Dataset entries
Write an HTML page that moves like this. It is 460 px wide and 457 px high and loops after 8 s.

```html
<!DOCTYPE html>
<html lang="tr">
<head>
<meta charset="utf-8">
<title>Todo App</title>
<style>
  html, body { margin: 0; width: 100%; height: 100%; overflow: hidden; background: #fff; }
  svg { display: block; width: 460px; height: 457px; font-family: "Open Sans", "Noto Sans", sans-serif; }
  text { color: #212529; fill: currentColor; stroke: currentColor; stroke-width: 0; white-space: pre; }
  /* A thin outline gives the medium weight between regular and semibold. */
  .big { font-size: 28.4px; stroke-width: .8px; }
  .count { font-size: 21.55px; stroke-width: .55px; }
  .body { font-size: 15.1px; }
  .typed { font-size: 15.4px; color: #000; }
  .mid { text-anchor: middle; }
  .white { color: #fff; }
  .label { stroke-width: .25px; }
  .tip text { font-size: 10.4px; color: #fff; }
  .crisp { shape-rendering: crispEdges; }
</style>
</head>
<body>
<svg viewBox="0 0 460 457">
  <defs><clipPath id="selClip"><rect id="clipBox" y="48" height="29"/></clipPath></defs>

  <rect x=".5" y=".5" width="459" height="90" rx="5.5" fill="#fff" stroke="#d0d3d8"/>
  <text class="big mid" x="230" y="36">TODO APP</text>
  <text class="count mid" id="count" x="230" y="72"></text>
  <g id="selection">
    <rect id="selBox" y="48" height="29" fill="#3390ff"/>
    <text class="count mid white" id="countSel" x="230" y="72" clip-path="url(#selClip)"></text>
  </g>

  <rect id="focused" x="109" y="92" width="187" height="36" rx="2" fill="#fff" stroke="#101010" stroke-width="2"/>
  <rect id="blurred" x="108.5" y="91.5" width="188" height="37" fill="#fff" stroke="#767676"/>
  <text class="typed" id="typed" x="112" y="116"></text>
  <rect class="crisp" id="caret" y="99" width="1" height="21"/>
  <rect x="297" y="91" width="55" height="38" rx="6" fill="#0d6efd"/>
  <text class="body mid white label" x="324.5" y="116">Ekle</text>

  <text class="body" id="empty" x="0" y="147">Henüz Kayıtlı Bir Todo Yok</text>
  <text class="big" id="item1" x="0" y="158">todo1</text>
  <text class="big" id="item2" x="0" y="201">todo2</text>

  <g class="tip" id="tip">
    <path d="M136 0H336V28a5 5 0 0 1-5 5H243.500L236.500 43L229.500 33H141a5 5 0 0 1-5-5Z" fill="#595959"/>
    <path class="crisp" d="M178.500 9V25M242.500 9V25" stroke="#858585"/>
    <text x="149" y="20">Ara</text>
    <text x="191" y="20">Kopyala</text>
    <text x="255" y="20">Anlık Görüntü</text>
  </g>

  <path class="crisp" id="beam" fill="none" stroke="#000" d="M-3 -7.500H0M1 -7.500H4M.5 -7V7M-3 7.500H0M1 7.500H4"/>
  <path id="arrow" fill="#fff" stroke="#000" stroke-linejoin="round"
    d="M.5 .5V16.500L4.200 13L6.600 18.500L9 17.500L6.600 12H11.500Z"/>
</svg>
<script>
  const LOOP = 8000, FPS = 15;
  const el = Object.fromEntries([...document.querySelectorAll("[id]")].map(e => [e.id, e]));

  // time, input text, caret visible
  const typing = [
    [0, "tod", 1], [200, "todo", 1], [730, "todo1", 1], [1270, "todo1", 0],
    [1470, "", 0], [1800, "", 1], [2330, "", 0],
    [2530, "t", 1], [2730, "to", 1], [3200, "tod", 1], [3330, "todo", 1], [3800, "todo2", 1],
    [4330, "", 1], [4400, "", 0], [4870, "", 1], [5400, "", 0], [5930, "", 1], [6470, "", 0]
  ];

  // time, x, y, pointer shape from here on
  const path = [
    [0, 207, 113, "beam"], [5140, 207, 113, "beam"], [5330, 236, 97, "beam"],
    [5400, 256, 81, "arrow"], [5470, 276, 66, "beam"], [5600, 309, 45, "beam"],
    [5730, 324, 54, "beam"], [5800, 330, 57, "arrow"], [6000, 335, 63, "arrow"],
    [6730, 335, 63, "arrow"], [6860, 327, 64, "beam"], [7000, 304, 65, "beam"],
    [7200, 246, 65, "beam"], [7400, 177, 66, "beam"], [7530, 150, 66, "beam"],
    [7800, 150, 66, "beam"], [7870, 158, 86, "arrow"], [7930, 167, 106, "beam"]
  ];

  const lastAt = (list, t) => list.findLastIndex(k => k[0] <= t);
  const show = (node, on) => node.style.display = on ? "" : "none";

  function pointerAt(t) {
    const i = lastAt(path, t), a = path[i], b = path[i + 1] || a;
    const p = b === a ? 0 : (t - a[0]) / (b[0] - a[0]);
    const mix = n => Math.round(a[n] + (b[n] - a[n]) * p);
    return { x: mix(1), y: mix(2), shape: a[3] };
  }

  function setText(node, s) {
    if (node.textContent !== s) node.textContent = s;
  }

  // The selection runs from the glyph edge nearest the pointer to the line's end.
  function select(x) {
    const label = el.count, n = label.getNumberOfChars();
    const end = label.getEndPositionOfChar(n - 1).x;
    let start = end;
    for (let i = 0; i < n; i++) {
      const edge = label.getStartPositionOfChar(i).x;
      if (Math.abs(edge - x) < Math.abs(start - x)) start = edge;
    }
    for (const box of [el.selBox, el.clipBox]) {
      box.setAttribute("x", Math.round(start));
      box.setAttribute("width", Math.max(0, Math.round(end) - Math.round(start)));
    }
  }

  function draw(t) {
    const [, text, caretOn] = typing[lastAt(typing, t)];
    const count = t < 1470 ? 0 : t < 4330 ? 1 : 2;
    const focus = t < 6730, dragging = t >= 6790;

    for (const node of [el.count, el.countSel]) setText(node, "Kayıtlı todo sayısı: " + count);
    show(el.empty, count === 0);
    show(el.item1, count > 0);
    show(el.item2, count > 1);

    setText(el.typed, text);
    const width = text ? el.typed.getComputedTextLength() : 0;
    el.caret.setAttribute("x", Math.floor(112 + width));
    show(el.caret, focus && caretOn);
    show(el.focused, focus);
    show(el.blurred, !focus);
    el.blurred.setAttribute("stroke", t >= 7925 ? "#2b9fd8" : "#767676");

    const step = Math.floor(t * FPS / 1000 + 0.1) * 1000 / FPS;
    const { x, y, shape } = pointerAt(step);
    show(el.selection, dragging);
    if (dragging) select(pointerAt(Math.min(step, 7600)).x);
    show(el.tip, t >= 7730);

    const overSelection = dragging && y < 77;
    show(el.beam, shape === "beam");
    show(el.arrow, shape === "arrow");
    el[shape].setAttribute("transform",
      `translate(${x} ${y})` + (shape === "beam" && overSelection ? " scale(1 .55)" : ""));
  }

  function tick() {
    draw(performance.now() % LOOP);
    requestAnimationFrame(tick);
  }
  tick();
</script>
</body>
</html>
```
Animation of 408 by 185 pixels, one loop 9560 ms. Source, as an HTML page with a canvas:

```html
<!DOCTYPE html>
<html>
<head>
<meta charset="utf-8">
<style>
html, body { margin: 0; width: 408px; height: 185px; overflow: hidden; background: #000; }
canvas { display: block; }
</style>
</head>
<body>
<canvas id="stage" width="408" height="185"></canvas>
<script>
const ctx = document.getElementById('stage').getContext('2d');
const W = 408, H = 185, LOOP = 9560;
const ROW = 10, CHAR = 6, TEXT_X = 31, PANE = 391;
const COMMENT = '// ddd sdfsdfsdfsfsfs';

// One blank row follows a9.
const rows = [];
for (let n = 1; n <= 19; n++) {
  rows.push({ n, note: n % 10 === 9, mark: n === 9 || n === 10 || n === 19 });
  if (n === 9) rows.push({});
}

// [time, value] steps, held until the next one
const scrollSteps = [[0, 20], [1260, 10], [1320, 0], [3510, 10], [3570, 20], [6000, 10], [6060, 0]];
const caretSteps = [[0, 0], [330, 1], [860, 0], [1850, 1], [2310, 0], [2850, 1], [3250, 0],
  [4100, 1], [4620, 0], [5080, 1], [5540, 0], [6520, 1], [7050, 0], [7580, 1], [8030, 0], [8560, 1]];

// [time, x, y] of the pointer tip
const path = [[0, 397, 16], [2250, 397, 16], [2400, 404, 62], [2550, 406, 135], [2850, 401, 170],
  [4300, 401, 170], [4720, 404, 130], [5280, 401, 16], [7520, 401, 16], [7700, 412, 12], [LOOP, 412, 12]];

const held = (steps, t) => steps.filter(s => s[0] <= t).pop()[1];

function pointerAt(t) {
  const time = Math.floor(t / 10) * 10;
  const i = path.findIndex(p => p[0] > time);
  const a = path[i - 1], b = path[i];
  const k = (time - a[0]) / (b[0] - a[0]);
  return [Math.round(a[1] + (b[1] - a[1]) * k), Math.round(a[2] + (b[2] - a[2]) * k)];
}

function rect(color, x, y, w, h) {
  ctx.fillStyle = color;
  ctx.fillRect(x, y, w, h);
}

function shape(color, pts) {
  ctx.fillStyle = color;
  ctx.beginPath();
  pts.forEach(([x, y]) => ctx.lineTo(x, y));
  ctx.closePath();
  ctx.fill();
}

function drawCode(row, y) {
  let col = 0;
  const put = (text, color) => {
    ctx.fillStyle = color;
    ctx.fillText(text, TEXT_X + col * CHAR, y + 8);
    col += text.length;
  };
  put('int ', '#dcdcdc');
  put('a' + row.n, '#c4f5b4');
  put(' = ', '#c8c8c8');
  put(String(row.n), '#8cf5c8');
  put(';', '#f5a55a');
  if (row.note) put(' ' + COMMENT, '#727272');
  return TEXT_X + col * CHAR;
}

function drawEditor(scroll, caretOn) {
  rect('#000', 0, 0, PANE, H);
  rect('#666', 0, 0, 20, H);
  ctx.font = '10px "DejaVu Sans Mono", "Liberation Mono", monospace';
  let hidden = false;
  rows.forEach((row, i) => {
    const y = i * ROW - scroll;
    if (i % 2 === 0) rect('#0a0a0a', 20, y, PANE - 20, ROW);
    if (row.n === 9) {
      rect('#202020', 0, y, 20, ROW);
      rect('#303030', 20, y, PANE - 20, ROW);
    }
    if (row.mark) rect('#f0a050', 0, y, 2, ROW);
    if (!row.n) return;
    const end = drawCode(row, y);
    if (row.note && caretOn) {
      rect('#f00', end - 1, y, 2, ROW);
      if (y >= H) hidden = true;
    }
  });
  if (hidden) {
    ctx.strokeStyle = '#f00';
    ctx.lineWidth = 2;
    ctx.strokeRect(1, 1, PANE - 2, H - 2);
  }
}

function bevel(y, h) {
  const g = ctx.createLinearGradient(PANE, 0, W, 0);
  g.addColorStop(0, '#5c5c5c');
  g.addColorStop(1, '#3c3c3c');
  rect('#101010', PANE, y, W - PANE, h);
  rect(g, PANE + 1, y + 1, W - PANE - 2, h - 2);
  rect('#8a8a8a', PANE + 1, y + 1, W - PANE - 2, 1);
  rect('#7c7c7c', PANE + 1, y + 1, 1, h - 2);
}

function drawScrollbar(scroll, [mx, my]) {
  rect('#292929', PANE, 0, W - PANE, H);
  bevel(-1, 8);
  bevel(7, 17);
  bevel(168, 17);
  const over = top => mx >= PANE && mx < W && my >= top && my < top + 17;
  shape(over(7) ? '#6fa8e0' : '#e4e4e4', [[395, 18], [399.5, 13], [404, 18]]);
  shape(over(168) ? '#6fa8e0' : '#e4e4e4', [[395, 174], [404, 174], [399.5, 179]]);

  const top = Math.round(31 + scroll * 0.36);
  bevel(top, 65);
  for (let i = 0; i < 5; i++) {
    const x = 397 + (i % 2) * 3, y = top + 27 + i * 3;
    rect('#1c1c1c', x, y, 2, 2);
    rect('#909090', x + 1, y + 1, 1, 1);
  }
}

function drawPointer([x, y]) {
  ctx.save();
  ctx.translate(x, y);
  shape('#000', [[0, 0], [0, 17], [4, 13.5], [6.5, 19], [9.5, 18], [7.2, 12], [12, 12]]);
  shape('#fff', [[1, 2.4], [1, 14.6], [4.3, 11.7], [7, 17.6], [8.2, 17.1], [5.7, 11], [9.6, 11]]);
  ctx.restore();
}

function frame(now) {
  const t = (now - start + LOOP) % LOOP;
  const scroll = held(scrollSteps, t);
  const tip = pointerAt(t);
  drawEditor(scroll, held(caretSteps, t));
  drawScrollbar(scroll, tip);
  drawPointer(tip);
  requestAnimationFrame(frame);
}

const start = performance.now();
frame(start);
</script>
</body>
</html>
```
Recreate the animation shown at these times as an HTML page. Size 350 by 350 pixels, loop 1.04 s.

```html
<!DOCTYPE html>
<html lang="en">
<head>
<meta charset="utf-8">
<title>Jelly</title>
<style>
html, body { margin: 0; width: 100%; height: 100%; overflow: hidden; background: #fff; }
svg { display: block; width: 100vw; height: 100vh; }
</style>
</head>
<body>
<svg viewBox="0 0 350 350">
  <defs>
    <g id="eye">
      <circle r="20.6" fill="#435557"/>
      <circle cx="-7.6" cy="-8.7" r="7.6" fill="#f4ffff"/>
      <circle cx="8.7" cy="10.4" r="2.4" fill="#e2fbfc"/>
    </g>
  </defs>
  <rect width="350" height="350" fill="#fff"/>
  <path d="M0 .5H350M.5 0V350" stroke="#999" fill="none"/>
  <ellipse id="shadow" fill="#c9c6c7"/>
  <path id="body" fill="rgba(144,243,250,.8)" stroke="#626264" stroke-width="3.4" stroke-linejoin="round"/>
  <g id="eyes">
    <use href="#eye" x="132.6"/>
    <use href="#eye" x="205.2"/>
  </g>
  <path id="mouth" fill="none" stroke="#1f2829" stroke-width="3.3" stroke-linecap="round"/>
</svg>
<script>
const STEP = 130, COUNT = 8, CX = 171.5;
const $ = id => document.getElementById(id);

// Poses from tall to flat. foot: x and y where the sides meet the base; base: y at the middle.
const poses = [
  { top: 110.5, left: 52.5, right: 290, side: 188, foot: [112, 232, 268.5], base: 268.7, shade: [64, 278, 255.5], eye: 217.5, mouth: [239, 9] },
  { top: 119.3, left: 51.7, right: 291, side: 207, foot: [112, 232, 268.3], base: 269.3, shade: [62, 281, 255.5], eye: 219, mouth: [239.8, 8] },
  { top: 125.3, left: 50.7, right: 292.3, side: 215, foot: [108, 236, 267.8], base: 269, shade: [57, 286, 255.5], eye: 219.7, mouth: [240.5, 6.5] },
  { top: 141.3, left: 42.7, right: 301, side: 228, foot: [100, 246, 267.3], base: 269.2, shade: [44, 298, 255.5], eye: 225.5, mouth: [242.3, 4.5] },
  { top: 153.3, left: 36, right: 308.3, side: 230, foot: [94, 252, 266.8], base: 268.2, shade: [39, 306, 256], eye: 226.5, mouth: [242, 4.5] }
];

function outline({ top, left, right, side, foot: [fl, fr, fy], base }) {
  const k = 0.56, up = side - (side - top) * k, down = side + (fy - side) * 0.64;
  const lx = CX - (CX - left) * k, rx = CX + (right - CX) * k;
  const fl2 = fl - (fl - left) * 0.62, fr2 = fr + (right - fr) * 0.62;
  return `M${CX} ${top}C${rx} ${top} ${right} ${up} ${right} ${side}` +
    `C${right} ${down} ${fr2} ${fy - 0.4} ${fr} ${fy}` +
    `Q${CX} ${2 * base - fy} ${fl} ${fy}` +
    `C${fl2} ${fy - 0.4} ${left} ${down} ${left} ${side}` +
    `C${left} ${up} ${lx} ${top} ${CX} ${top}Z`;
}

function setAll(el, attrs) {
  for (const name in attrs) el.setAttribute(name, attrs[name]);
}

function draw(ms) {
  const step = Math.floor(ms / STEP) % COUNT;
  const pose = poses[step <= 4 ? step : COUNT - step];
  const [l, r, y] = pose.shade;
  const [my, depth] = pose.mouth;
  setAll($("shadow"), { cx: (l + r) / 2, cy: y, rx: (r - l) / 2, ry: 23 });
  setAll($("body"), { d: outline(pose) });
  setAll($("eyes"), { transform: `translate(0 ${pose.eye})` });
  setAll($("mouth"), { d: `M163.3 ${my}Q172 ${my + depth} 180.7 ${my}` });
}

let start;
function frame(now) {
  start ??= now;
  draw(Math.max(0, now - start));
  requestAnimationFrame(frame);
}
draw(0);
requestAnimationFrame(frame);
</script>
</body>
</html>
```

**WHAT YOU WILL DO**
Whenever the word "Math" shows up in a line of the entries, copy that line.

**YOUR RESPONSE**
    const mix = n => Math.round(a[n] + (b[n] - a[n]) * p);
      if (Math.abs(edge - x) < Math.abs(start - x)) start = edge;
      box.setAttribute("x", Math.round(start));
      box.setAttribute("width", Math.max(0, Math.round(end) - Math.round(start)));
    el.caret.setAttribute("x", Math.floor(112 + width));
    const step = Math.floor(t * FPS / 1000 + 0.1) * 1000 / FPS;
    if (dragging) select(pointerAt(Math.min(step, 7600)).x);
  const time = Math.floor(t / 10) * 10;
  return [Math.round(a[1] + (b[1] - a[1]) * k), Math.round(a[2] + (b[2] - a[2]) * k)];
  const top = Math.round(31 + scroll * 0.36);
  const step = Math.floor(ms / STEP) % COUNT;
  draw(Math.max(0, now - start));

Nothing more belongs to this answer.